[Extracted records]
★ ★ ★ ★ ★ ★ ★
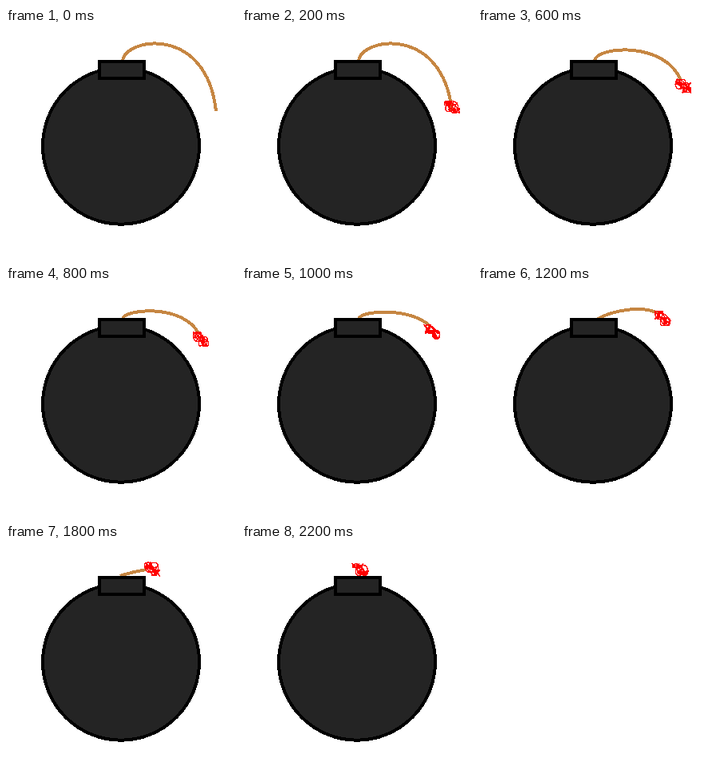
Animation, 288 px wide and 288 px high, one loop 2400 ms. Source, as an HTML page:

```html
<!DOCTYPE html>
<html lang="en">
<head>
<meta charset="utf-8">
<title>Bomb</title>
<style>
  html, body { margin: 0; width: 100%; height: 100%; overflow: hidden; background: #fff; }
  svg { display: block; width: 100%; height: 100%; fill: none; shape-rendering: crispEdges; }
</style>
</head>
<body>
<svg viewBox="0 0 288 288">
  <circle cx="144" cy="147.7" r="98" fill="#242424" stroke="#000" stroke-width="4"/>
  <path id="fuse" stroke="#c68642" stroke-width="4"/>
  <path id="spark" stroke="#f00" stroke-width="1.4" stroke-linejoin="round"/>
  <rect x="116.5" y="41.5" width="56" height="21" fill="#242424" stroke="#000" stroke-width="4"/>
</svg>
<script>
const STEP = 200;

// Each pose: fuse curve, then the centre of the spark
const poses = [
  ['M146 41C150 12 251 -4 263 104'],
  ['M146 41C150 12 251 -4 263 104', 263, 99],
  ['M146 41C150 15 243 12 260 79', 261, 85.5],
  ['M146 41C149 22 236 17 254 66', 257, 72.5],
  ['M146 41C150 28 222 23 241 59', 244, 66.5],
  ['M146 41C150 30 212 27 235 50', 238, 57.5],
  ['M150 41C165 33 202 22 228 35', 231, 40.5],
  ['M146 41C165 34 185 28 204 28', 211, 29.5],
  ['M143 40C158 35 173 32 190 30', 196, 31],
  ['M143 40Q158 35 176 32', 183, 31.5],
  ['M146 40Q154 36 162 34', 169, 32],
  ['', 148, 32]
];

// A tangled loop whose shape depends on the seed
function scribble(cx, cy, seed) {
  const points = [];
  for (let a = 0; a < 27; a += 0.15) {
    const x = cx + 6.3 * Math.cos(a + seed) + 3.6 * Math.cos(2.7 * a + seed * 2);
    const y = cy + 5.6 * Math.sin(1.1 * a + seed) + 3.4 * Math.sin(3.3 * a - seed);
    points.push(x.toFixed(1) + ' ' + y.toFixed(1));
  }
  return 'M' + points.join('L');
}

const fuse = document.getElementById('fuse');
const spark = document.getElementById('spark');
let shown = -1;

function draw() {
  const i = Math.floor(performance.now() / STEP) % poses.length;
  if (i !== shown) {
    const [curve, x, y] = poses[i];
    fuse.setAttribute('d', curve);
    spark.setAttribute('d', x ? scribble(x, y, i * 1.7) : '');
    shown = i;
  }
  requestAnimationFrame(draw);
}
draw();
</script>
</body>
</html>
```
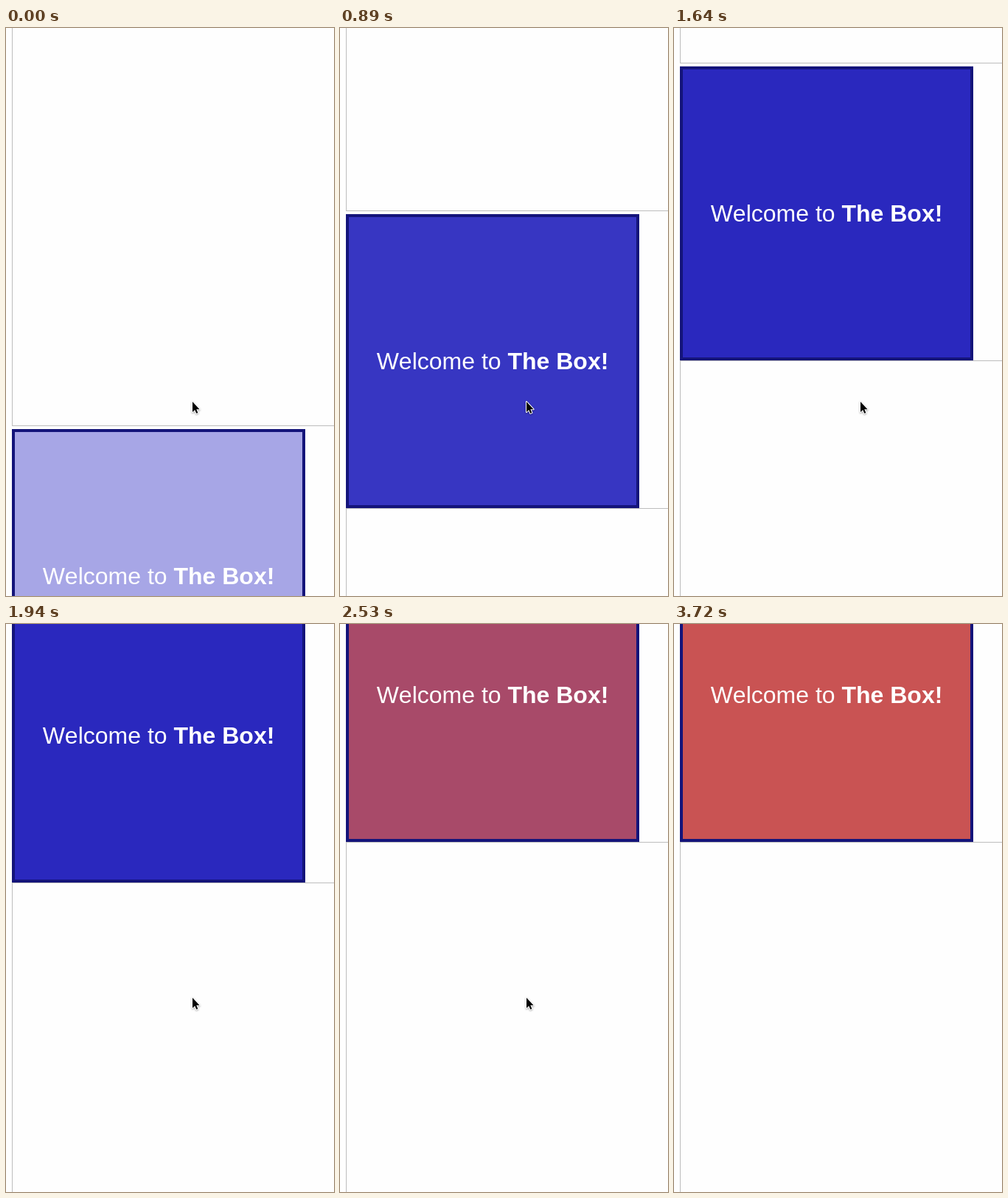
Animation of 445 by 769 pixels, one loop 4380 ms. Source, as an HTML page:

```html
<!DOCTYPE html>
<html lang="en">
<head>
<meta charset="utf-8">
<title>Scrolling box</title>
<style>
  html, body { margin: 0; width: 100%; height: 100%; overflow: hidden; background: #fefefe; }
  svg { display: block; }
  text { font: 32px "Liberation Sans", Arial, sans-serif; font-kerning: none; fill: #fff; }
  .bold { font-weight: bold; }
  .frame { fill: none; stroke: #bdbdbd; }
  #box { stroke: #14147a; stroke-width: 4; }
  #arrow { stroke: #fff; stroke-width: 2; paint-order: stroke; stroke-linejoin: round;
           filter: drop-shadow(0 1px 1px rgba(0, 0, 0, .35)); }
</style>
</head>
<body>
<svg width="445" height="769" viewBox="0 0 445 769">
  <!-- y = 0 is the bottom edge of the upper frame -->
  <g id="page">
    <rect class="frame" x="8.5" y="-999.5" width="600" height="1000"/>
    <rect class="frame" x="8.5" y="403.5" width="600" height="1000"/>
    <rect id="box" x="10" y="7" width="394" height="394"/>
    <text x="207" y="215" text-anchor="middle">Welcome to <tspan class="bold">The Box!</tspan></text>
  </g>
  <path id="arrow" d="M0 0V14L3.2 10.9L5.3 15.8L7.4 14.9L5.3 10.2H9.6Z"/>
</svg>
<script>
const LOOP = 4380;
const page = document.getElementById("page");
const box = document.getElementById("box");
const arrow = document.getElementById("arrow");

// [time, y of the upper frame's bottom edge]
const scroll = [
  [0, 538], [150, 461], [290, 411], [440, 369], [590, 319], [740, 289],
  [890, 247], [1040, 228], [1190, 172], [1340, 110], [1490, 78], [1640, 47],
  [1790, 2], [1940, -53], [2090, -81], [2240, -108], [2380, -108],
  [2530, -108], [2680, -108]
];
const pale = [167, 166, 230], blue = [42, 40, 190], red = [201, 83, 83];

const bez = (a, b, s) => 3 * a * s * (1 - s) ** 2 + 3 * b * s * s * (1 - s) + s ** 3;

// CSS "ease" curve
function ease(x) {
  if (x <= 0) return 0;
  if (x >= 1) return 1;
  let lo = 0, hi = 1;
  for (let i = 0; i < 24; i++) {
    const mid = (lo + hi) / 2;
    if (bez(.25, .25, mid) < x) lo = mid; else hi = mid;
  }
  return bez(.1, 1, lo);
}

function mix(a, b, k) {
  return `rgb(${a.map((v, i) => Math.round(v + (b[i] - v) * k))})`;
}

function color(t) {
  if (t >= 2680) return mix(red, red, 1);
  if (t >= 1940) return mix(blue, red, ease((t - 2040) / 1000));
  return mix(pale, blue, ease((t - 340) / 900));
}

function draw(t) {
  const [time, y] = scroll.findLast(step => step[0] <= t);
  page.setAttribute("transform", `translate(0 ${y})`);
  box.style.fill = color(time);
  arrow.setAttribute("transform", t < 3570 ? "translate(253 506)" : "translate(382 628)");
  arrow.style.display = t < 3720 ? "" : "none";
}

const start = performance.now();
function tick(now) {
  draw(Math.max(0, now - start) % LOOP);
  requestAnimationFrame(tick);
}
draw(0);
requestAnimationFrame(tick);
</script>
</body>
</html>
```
★ ★ ★ ★ ★ ★ ★
Assigned task:
Say how many lines of the entries above include the word "time", giving the number alone.

Output of the task:
3